WHAT NEEDS TO BE DONE –
Provide the count of lines below where "dark" occurs, with no other output.

MATERIAL FOR THIS TASK –
= Beginning of Section =

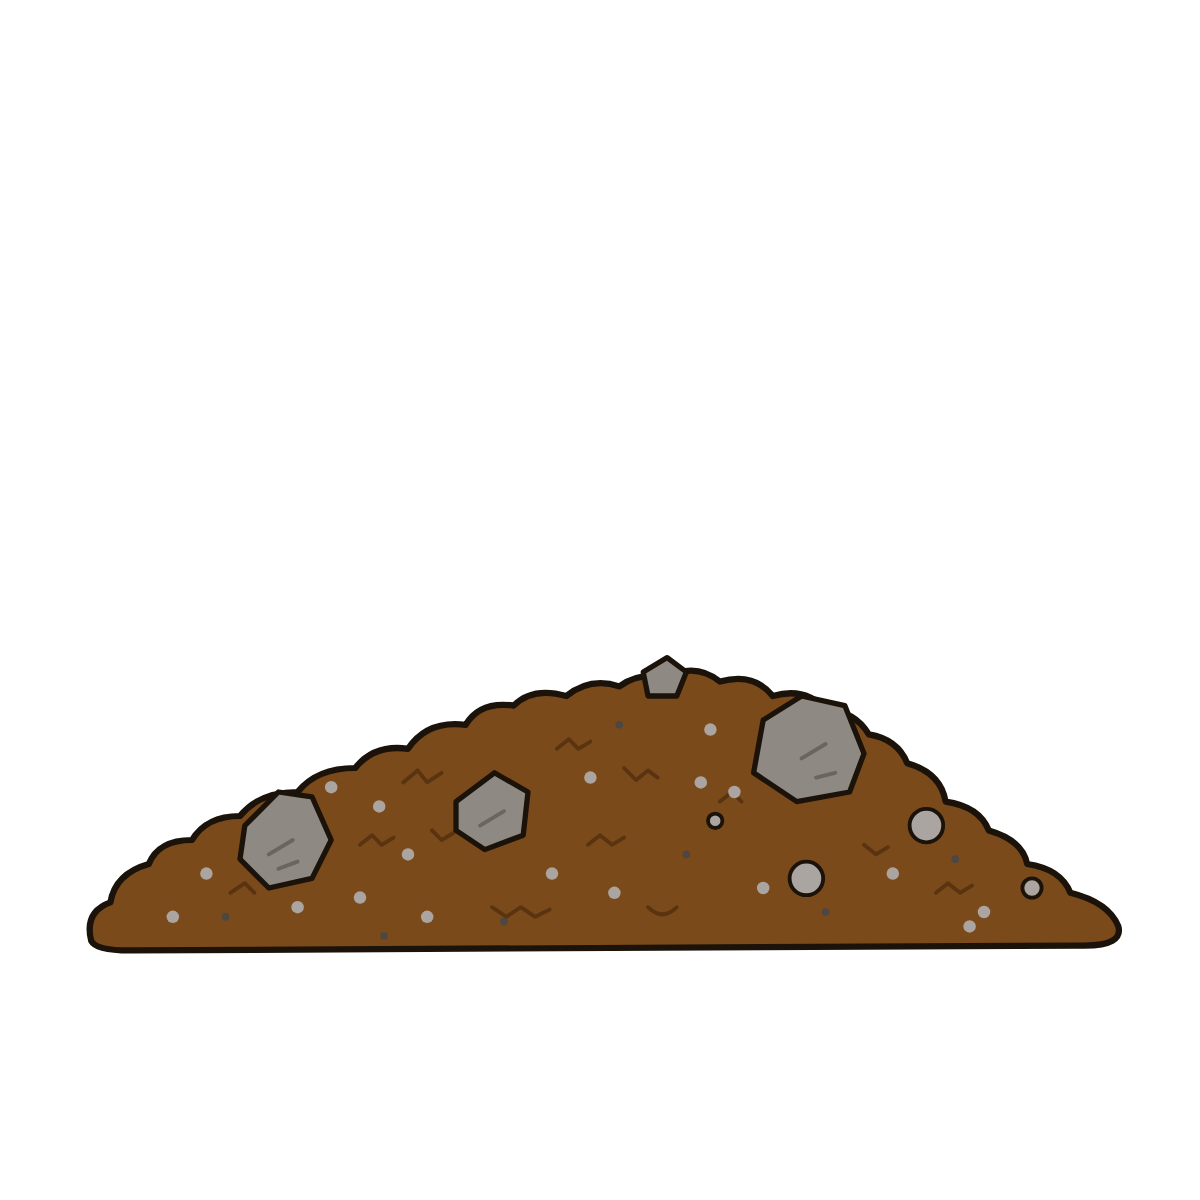
<!DOCTYPE html>
<html lang="en">
<head>
<meta charset="utf-8">
<title>Dirt Pile</title>
<style>
  :root {
    --paper: #ffffff;
    --soil: #7b4a1b;
    --soil-dark: #5a3410;
    --ink: #1b130a;
    --stone: #8f8984;
    --stone-shade: #6a6561;
    --pebble: #aba5a1;
    --pebble-dark: #4d4743;
  }
  html, body { margin: 0; padding: 0; overflow: hidden; background: var(--paper); }
  .canvas { width: 1200px; height: 1200px; display: block; }
  .soil-mound { fill: var(--soil); stroke: var(--ink); stroke-width: 2.6; stroke-linejoin: round; }
  .soil-crease { fill: none; stroke: var(--soil-dark); stroke-width: 1.6; stroke-linecap: round; stroke-linejoin: round; }
  .stone-body { fill: var(--stone); stroke: var(--ink); stroke-width: 2.2; stroke-linejoin: round; }
  .stone-facet { fill: none; stroke: var(--stone-shade); stroke-width: 1.6; stroke-linecap: round; }
  .pebble { fill: var(--pebble); }
  .pebble-outlined { fill: var(--pebble); stroke: var(--ink); stroke-width: 1.6; }
  .grit { fill: var(--pebble-dark); }
</style>
</head>
<body>
<svg class="canvas" viewBox="0 0 500 500" xmlns="http://www.w3.org/2000/svg" role="img" aria-label="Pile of brown soil with grey stones">
  <defs>
    <circle id="pebble-small" r="2.6" class="pebble"/>
    <circle id="grit-dot" r="1.6" class="grit"/>
  </defs>

  <g id="soil-mound">
    <path class="soil-mound" d="M38 392 Q35 380 46 376 Q48 364 62 360 Q66 350 80 350 Q86 340 100 340 Q108 330 124 330 Q132 320 148 320 Q156 310 170 312 Q178 300 194 302 Q200 292 214 294 Q222 286 236 290 Q246 282 258 286 Q266 280 278 282 Q290 276 300 284 Q314 280 322 290 Q336 286 344 296 Q356 296 362 306 Q374 308 378 318 Q392 322 394 334 Q408 336 412 346 Q426 350 428 360 Q442 362 446 372 Q462 376 466 386 Q468 394 452 394 L54 396 Q40 396 38 392 Z"/>
    <path class="soil-crease" d="M168 326 l6 -5 4 5 6 -4"/>
    <path class="soil-crease" d="M232 312 l5 -4 4 4 5 -3"/>
    <path class="soil-crease" d="M260 320 l5 5 5 -4 4 3"/>
    <path class="soil-crease" d="M150 352 l5 -4 4 4 5 -3"/>
    <path class="soil-crease" d="M96 372 l6 -4 4 4"/>
    <path class="soil-crease" d="M205 378 l6 4 6 -4 6 4 6 -3"/>
    <path class="soil-crease" d="M245 352 l5 -4 5 4 5 -3"/>
    <path class="soil-crease" d="M300 334 l5 -4 4 4"/>
    <path class="soil-crease" d="M360 352 l5 4 5 -3"/>
    <path class="soil-crease" d="M270 378 q6 6 12 0"/>
    <path class="soil-crease" d="M390 372 l5 -4 5 4 5 -3"/>
    <path class="soil-crease" d="M180 346 l4 4 5 -3"/>
  </g>

  <g id="stones">
    <path class="stone-body" d="M318 300 L334 290 L352 294 L360 314 L354 330 L332 334 L314 322 Z"/>
    <path class="stone-facet" d="M334 316 l10 -6 M340 324 l8 -2"/>
    <path class="stone-body" d="M102 344 L116 330 L130 332 L138 350 L130 366 L112 370 L100 358 Z"/>
    <path class="stone-facet" d="M112 356 l10 -6 M116 362 l8 -3"/>
    <path class="stone-body" d="M190 334 L206 322 L220 330 L218 348 L202 354 L190 346 Z"/>
    <path class="stone-facet" d="M200 344 l10 -6"/>
    <path class="stone-body" d="M268 280 L278 274 L286 280 L282 290 L270 290 Z"/>
    <circle class="pebble-outlined" cx="336" cy="366" r="7"/>
    <circle class="pebble-outlined" cx="386" cy="344" r="7"/>
    <circle class="pebble-outlined" cx="430" cy="370" r="4"/>
    <circle class="pebble-outlined" cx="298" cy="342" r="3"/>
  </g>

  <g id="pebbles">
    <use href="#pebble-small" x="158" y="336"/>
    <use href="#pebble-small" x="138" y="328"/>
    <use href="#pebble-small" x="170" y="356"/>
    <use href="#pebble-small" x="178" y="382"/>
    <use href="#pebble-small" x="246" y="324"/>
    <use href="#pebble-small" x="292" y="326"/>
    <use href="#pebble-small" x="306" y="330"/>
    <use href="#pebble-small" x="296" y="304"/>
    <use href="#pebble-small" x="256" y="372"/>
    <use href="#pebble-small" x="230" y="364"/>
    <use href="#pebble-small" x="86" y="364"/>
    <use href="#pebble-small" x="72" y="382"/>
    <use href="#pebble-small" x="372" y="364"/>
    <use href="#pebble-small" x="410" y="380"/>
    <use href="#pebble-small" x="404" y="386"/>
    <use href="#pebble-small" x="150" y="374"/>
    <use href="#pebble-small" x="318" y="370"/>
    <use href="#pebble-small" x="124" y="378"/>
    <use href="#grit-dot" x="94" y="382"/>
    <use href="#grit-dot" x="258" y="302"/>
    <use href="#grit-dot" x="286" y="356"/>
    <use href="#grit-dot" x="210" y="384"/>
    <use href="#grit-dot" x="398" y="358"/>
    <use href="#grit-dot" x="160" y="390"/>
    <use href="#grit-dot" x="344" y="380"/>
  </g>
</svg>
</body>
</html>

= End of Section =

ANSWER SECTION –
4